City council chiefs, who also accepted a £1 million grant from BP for the recently-unveiled revamp of the historic building, which was unveiled earlier this month after a four-year closure, said they were “proud” of Aberdeen’s role as “an international energy hub”.

Exterior view of the new-look Aberdeen Art Gallery PIC: Gillian Hayes, Dapple Photography & Hoskins Architects

Exterior view of the new-look Aberdeen Art Gallery PIC: Gillian Hayes, Dapple Photography & Hoskins Architects

BP was the biggest commercial backer of the £34.6m refurbishment and extension of the Victorian building, with the council agreeing to name a series of new exhibition spaces after the company in recognition of its £1m grant.

The National Galleries of Scotland confirmed on Monday that it would no longer be hosting the BP Portrait Award exhibition after a final run starting next month. The Scottish Government-funded body said the decision was made in response to concerns that its links with BP were seen by many people as being “at odds” with a responsibility to tackle the climate emergency.

The BP or not BP campaign, which has staged a number of protests at the Edinburgh gallery, responded by declaring: “We hope that the few remaining institutions that allow themselves to be used as greenwash for the industry join the National Galleries on the right side of history.”

However, a spokesman for the city council said: “Aberdeen Art Gallery will host the BP Portrait Award exhibition between October 2020 and January 2021 as planned.

“As an organisation, the council’s environmental responsibilities are of paramount importance and we are committed to continuing to play a leading role in addressing climate change. We have statutory responsibilities in that respect, but our commitment goes far beyond that.

“Aberdeen is also proud of its role as an international energy hub and the council values the relationships it has built over many years with the sector, recognising the contribution oil and gas has made to the economy not only regionally, but nationally. Our partnership with BP, a major supporter of art and culture in the UK, has contributed to the landmark redevelopment of Aberdeen Art Gallery.”
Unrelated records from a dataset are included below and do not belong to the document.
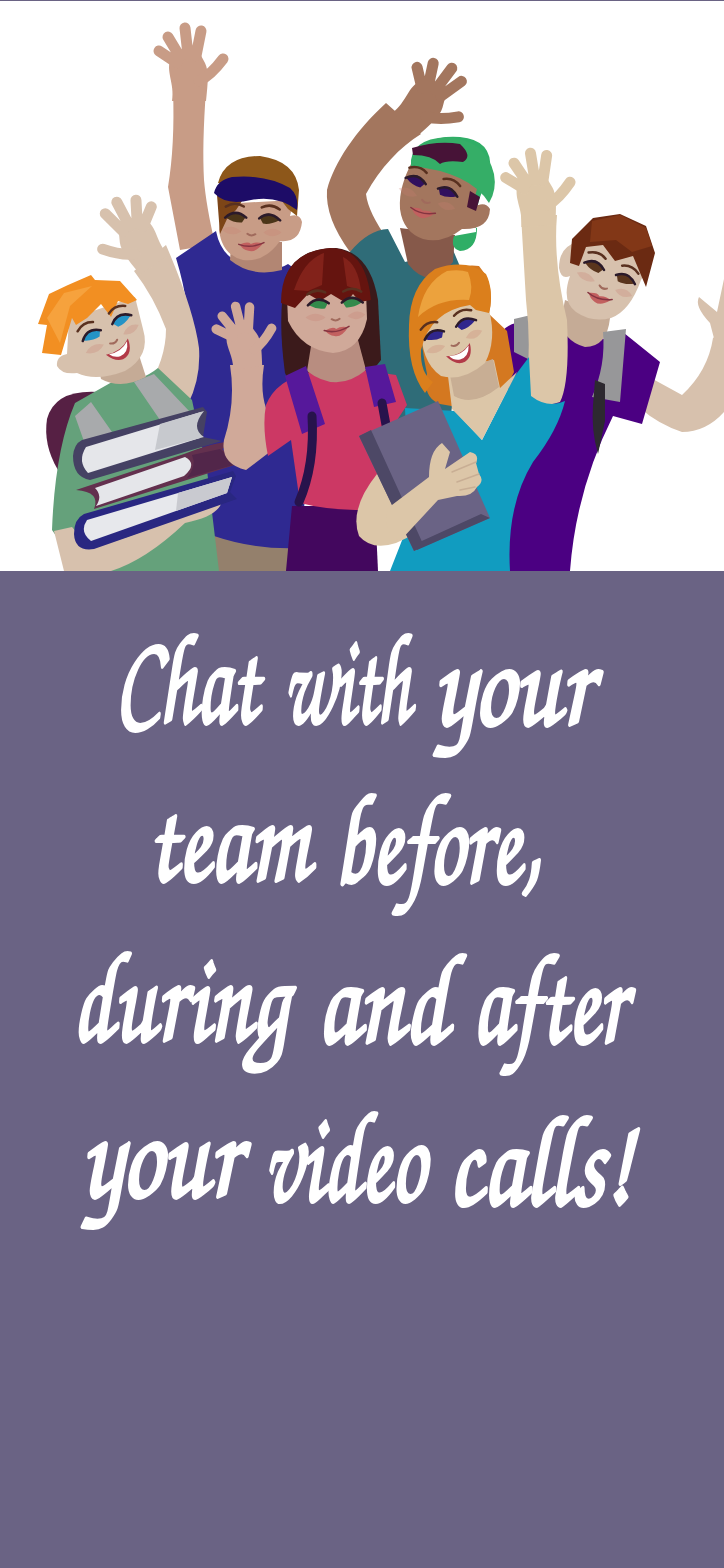
<!DOCTYPE html>
<html lang="en">
<head>
<meta charset="utf-8">
<title>Chat with your team</title>
<style>
:root{
  --panel:#6a6384; --paper:#fff;
  --tan:#c89c86; --tan-shade:#b28673; --brown:#a3765e; --brown-shade:#86594a;
  --light:#d7c1ad; --light-shade:#c5ab96; --rose:#d0a999; --rose-shade:#b88d80;
  --cream:#dcc6a8; --cream-shade:#c8ae94;
  --navy:#2f2991; --teal:#2f6c78; --violet:#4b0082; --pink:#cc3864; --cyan:#119cc0; --green:#65a17b;
  --orange:#f28f22; --honey:#db7f1c; --chestnut:#6b2a12; --strap:#979799;
}
*{box-sizing:border-box;margin:0}
body{width:724px;height:1568px;overflow:hidden;background:var(--panel)}
.poster{width:724px;height:1568px;display:flex;flex-direction:column;border-top:1px solid var(--panel)}
.team{height:570px;background:var(--paper)}
.team svg,.message svg{display:block;overflow:hidden}
.message{height:997px;background:var(--panel)}
.message h1{font-weight:normal}
.message text{font-family:"TeX Gyre Chorus","Lato",cursive;font-size:128px;fill:var(--paper);stroke:var(--paper);stroke-width:4;stroke-linejoin:round}
.tan{color:var(--tan)}.brown{color:var(--brown)}.light{color:var(--light)}.rose{color:var(--rose)}.cream{color:var(--cream)}
.skin{fill:currentColor}
.fingers{fill:none;stroke:currentColor;stroke-width:11;stroke-linecap:round}
.line{fill:none;stroke-linecap:round}
</style>
</head>
<body>
<main class="poster">
<section class="team">
<svg width="724" height="570" viewBox="0 1 724 570" role="img" aria-label="Six cheerful students waving and holding books">
<defs>
  <g id="hand">
    <path class="skin" d="M-17 6C-14-12-24-24-18-37L-7-46L9-45L16-32C20-24 19-12 17 6Z"/>
    <path class="fingers" d="M-12-32L-30-44M-9-38L-21-58M-1-40L-4-67M7-39L12-64"/>
    <path class="fingers" d="M10-14Q22-20 34-36"/>
  </g>
  <g id="eyes">
    <path d="M-26-3Q-17-15-7-4L-10 1Q-18 2-26-3ZM8-4Q17-15 27-3Q18 2 11 1Z" fill="currentColor"/>
    <path class="line" d="M-27-3Q-17-13-6-4M7-4Q17-13 28-3" stroke="#2b1a2a" stroke-width="2.5"/>
    <path class="line" d="M-27-14Q-18-20-9-15M9-15Q18-20 27-14" stroke="#59301f" stroke-width="2.5"/>
    <path class="line" d="M-4 12Q0 15 4 12" stroke="#a06a5c" stroke-width="2"/>
    <path d="M-30 9Q-20 2-10 10Q-20 17-30 9ZM12 10Q21 2 30 9Q21 17 12 10Z" fill="#c77d70" opacity=".28"/>
  </g>
  <g id="grin">
    <path d="M-13 20Q2 25 14 16Q12 32 0 32Q-8 31-13 20Z" fill="#b23a48"/>
    <path d="M-10 21Q2 25 12 18Q8 29-1 28Q-7 27-10 21Z" fill="#fff"/>
  </g>
  <g id="lips">
    <path d="M-11 23Q-3 19 0 22Q5 19 12 21Q5 31-2 29Q-8 28-11 23Z" fill="#c2605f"/>
    <path class="line" d="M-12 23Q0 27 13 20" stroke="#843440" stroke-width="1.5"/>
  </g>
</defs>

<g id="boy-green-cap" class="brown">
  <path class="skin" d="M386 103C356 130 334 163 327 190Q325 218 350 252L388 240Q368 212 366 194C380 168 400 147 421 134Z"/>
  <use href="#hand" transform="translate(409 120) rotate(43)"/>
  <path d="M350 252Q368 230 388 229L405 262L453 250L470 290L450 420L370 440Z" fill="var(--teal)"/>
  <path d="M400 228L455 235L453 262Q430 292 408 264Z" fill="var(--brown-shade)"/>
  <path d="M454 222Q474 226 479 200L490 170Q493 140 460 137Q425 134 412 160L476 206L476 232L454 236Q450 248 460 251Q477 250 477 228Z" fill="#2fae66"/>
  <path class="skin" d="M411 164C404 178 399 192 400 209Q403 232 423 239Q443 244 462 229Q489 230 490 209Q485 200 472 208L478 185Q448 160 411 164Z"/>
  <path d="M411 166Q409 139 447 137Q486 140 494 174Q497 190 489 203Q470 172 411 166Z" fill="#35ae67"/>
  <path d="M412 148Q438 140 460 144Q473 156 463 162Q446 160 440 164Q432 155 413 155ZM470 191L480 197L476 211L467 207Z" fill="#471337"/>
  <g style="color:#30105e" transform="translate(430 190) rotate(20)"><use href="#eyes"/><use href="#lips"/></g>
</g>

<g id="boy-purple-shirt" class="light">
  <path class="skin" d="M640 372L682 395Q708 371 713 338L724 330V412Q706 432 682 432Q658 424 640 408Z"/>
  <path class="skin" d="M724 279L717 312L699 297Q694 306 710 323L716 346L724 342Z"/>
  <path d="M497 345Q500 322 526 322L566 335Q595 345 624 333L660 362L642 424L613 416Q576 490 570 571H500L520 440Z" fill="var(--violet)"/>
  <path d="M565 300L610 318Q607 347 585 347Q563 341 561 320Z" fill="var(--light-shade)"/>
  <path class="skin" d="M577 242Q559 247 559 268Q561 280 570 276Q561 301 576 312Q592 323 611 318Q630 311 641 280L650 264Q625 238 577 242Z"/>
  <path d="M570 263L572 239L593 218L620 214L646 226L655 253L646 287L633 256L615 261L603 245L586 247L579 266Z" fill="var(--chestnut)"/>
  <path d="M592 221L620 215L646 228L652 246L632 252L616 240L590 242Z" fill="#823717"/>
  <g style="color:#5a351d" transform="translate(608 276) rotate(23)"><use href="#eyes"/><use href="#lips"/></g>
  <path d="M603 332L626 329L620 402L592 397Q606 365 603 332ZM514 319L531 315L530 360L514 352Z" fill="var(--strap)"/>
  <path d="M595 380L605 384L605 421L598 454Q591 430 593 405Z" fill="#2d2930"/>
</g>

<g id="boy-blue-shirt" class="tan">
  <path class="skin" d="M173 90Q175 145 168 187L180 250L215 244Q206 205 204 180Q202 145 206 90Z"/>
  <use href="#hand" transform="translate(189 95)"/>
  <path d="M211 535H300V571H211Z" fill="#94806c"/>
  <path d="M176 258L216 231Q222 262 253 267Q274 273 288 264L326 290L300 548Q255 550 214 536L185 430Q201 340 176 258Z" fill="var(--navy)"/>
  <path d="M232 235L282 242V270Q252 278 230 260Z" fill="var(--tan-shade)"/>
  <path class="skin" d="M222 204L219 230Q222 255 243 260Q264 263 280 241Q300 243 302 222Q300 213 290 216L294 200Z"/>
  <path d="M217 195H246L236 210L227 219L220 234Z" fill="#7d4517"/>
  <path d="M218 183Q225 156 260 156Q296 161 299 190L297 216L288 209L278 196Z" fill="#8d571a"/>
  <path d="M214 193Q217 180 232 177Q266 174 290 188Q299 196 297 210Q277 195 251 200Q226 206 214 193Z" fill="#1d0c67"/>
  <g style="color:#4b3518" transform="translate(252 222) rotate(3)"><use href="#eyes"/><use href="#lips"/></g>
</g>

<g id="boy-orange-hair" class="light">
  <path d="M99 392Q55 389 47 419Q43 445 58 470L88 420Z" fill="#562044"/>
  <path class="skin" d="M134 271L166 245Q194 310 199 348Q201 378 188 404L146 390Q166 360 166 329Q154 297 134 271Z"/>
  <use href="#hand" transform="translate(151 260) rotate(-34) scale(-1 1)"/>
  <path d="M75 403L112 382Q138 384 158 368L192 400L207 470L219 571H80L52 530Q55 450 75 403Z" fill="var(--green)"/>
  <path d="M96 355L138 352L146 377Q121 390 101 379Z" fill="var(--light-shade)"/>
  <path class="skin" d="M69 319L67 354Q56 356 57 366Q62 375 77 373Q96 382 125 371Q151 356 143 329L135 297Z"/>
  <path d="M42 353L47 325L38 324L49 294L68 285L91 275L95 280L120 281L137 300L128 304L118 301L111 317L101 304L87 318L76 325L72 318L61 355Z" fill="var(--orange)"/>
  <path d="M47 318L64 293L92 286L70 306L60 343Z" fill="#f6a23d"/>
  <g style="color:#2493c6" transform="translate(108 331) rotate(-28)"><use href="#eyes"/><use href="#grin"/></g>
  <path d="M75 416L91 402L112 432L86 447ZM134 382L154 374L190 412L160 420Z" fill="#a8aaac"/>
  <path class="skin" d="M54 531L72 527L89 547Q145 537 190 504Q216 497 222 501Q219 516 185 523Q146 560 111 571H64Z"/>
  <g id="book-stack">
    <path d="M82 440L203 407L207 412L203 437L222 441L90 480Q73 477 73 456Q74 444 82 440Z" fill="#454163"/>
    <path d="M86 447L201 412Q190 426 200 438L88 473Q77 461 86 447Z" fill="#e5e6ea"/>
    <path d="M160 424L204 411Q190 428 204 437L155 450Z" fill="#c7c9ce"/>
    <path d="M76 490L184 454Q220 440 235 442L222 449L238 464L94 509Q101 492 76 490Z" fill="#63304e"/>
    <path d="M95 488L185 457Q198 464 184 476L96 506Q103 496 95 488Z" fill="#e5e6ea"/>
    <path d="M192 455L220 449L237 464L187 478Q197 466 192 455Z" fill="#52264a"/>
    <path d="M84 514L233 471L236 476L230 492L237 499L94 549Q75 552 74 534Q74 519 84 514Z" fill="#292781"/>
    <path d="M87 520L232 477L227 493L91 541Q79 532 87 520Z" fill="#e7e8ec"/>
    <path d="M178 493L232 477L227 493L176 511Z" fill="#c9cad0"/>
  </g>
</g>

<g id="girl-pink-shirt" class="rose">
  <path d="M285 373Q277 315 286 276Q298 248 336 248Q370 252 378 300L381 360L366 379H288Z" fill="#3b1a1b"/>
  <path class="skin" d="M230 365H264Q260 390 266 408L280 400L288 438L246 470Q220 464 224 440Q236 403 230 365Z"/>
  <use href="#hand" transform="translate(247 363) rotate(-8) scale(.86)"/>
  <path d="M292 506H375L378 571H286Z" fill="#43075e"/>
  <path d="M266 405Q276 380 310 372L362 370L396 375L407 405L384 440L376 510Q330 511 300 503L291 440L268 456Q262 426 266 405Z" fill="var(--pink)"/>
  <path d="M312 340H358L366 370Q337 394 307 371Z" fill="var(--rose-shade)"/>
  <path class="skin" d="M287 296L288 321Q302 350 333 353Q360 351 367 319L366 291Z"/>
  <path d="M281 303Q281 252 330 248Q366 248 371 300L360 302L353 294L346 303L331 294L320 301L308 294L295 308Z" fill="#65140f"/>
  <path d="M294 290Q304 260 324 253L322 285L308 291ZM343 257Q358 264 361 291L347 286Z" fill="#82221a"/>
  <g style="color:#328a4b" transform="translate(335 307) rotate(-3)"><use href="#eyes"/><use href="#lips"/></g>
  <path d="M285 376L306 366L325 424L302 434ZM365 367L385 364L396 402L374 407Z" fill="#56189b"/>
  <path class="line" d="M312 416Q315 465 299 502M382 403L386 425" stroke="#27134c" stroke-width="9"/>
</g>

<g id="girl-blonde" class="cream">
  <path d="M432 283Q452 263 479 266Q496 285 489 314L507 331L514 372L500 401Q470 411 440 404Q422 397 427 374Q413 310 432 283Z" fill="#d47820"/>
  <path class="skin" d="M521 215H557Q553 262 567 320Q570 382 560 402Q540 410 525 392Q532 350 526 300Z"/>
  <use href="#hand" transform="translate(538 220) rotate(-3)"/>
  <path d="M405 408L455 411L482 440L514 377L529 357L531 396Q548 409 565 401Q558 430 533 462Q506 506 510 571H390L410 520Z" fill="var(--cyan)"/>
  <path class="skin" d="M447 368L494 360L500 388L517 372L482 440L452 409Z"/>
  <path d="M450 375L493 359L499 387Q474 407 454 396Z" fill="var(--cream-shade)"/>
  <path class="skin" d="M421 323Q420 362 441 376Q463 382 485 363Q497 340 489 310L470 300Z"/>
  <path d="M409 325Q410 286 435 269Q466 258 486 274Q494 290 489 313L476 310L470 305Q430 311 421 350Q420 373 433 382L425 393Q407 370 409 325Z" fill="var(--honey)"/>
  <path d="M418 317Q423 283 447 271Q460 269 468 272Q474 287 469 300Q438 298 418 317Z" fill="#eca23d"/>
  <g style="color:#30268d" transform="translate(451 333) rotate(-21)"><use href="#eyes"/><use href="#grin"/></g>
  <path class="skin" d="M377 474Q349 509 359 536Q372 551 396 543L430 527L400 460Z"/>
  <path d="M359 436L438 401L490 518L414 551Z" fill="#6a6385"/>
  <path d="M359 436L371 430L424 546L414 551ZM481 514L490 518L417 550L413 545Z" fill="#4d4866"/>
  <path class="skin" d="M388 508L429 477Q429 451 442 443L450 452L445 469L470 452Q480 454 476 463L479 474Q485 481 477 487Q472 497 457 496L438 500L400 541Q382 535 388 508Z"/>
  <path class="line" d="M452 472L476 462M457 482L479 474M460 490L475 487" stroke="var(--cream-shade)" stroke-width="1.5"/>
</g>
</svg>
</section>

<section class="message">
<h1 aria-label="Chat with your team before, during and after your video calls!">
<svg width="724" height="997" viewBox="0 571 724 997">
  <g class="line-one">
    <text x="115" y="722" textLength="143" lengthAdjust="spacingAndGlyphs">Chat</text>
    <text x="283" y="722" textLength="127" lengthAdjust="spacingAndGlyphs">with</text>
    <text x="433" y="724" textLength="158" lengthAdjust="spacingAndGlyphs">your</text>
  </g>
  <g class="line-two">
    <text x="147" y="880" textLength="161" lengthAdjust="spacingAndGlyphs">team</text>
    <text x="334" y="882" textLength="206" lengthAdjust="spacingAndGlyphs">before,</text>
  </g>
  <g class="line-three">
    <text x="72" y="1040" textLength="216" lengthAdjust="spacingAndGlyphs">during</text>
    <text x="317" y="1042" textLength="130" lengthAdjust="spacingAndGlyphs">and</text>
    <text x="472" y="1042" textLength="153" lengthAdjust="spacingAndGlyphs">after</text>
  </g>
  <g class="line-four">
    <text x="81" y="1196" textLength="158" lengthAdjust="spacingAndGlyphs">your</text>
    <text x="263" y="1200" textLength="162" lengthAdjust="spacingAndGlyphs">video</text>
    <text x="448" y="1204" textLength="184" lengthAdjust="spacingAndGlyphs">calls!</text>
  </g>
</svg>
</h1>
</section>
</main>
</body>
</html>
Alys Mumford, an activist with BP or not BP? Scotland, said: “We call on the Aberdeen Art Gallery to follow the lead of National Galleries Scotland and reconsider its relationship with BP.

“In the middle of a climate emergency, Scotland’s arts institutions should not be promoting oil corporations like BP.

“This is a company that spends ten of millions of pounds each year lobbying against climate solutions, and 97 per cent of its business is still in fossil fuels.

“We recognise the challenges that art and cultural institutions face, and so we also urge the Scottish Government to put in place sustainable funding for the arts across Scotland.

“If Scotland is truly to be a world leader on climate change, we must support sectors to divest from fossil fuels.

“This also means ensuring a just transition - guaranteeing people jobs in the green economy, and ensuring that our art institutions do not have to rely on oil money to survive.”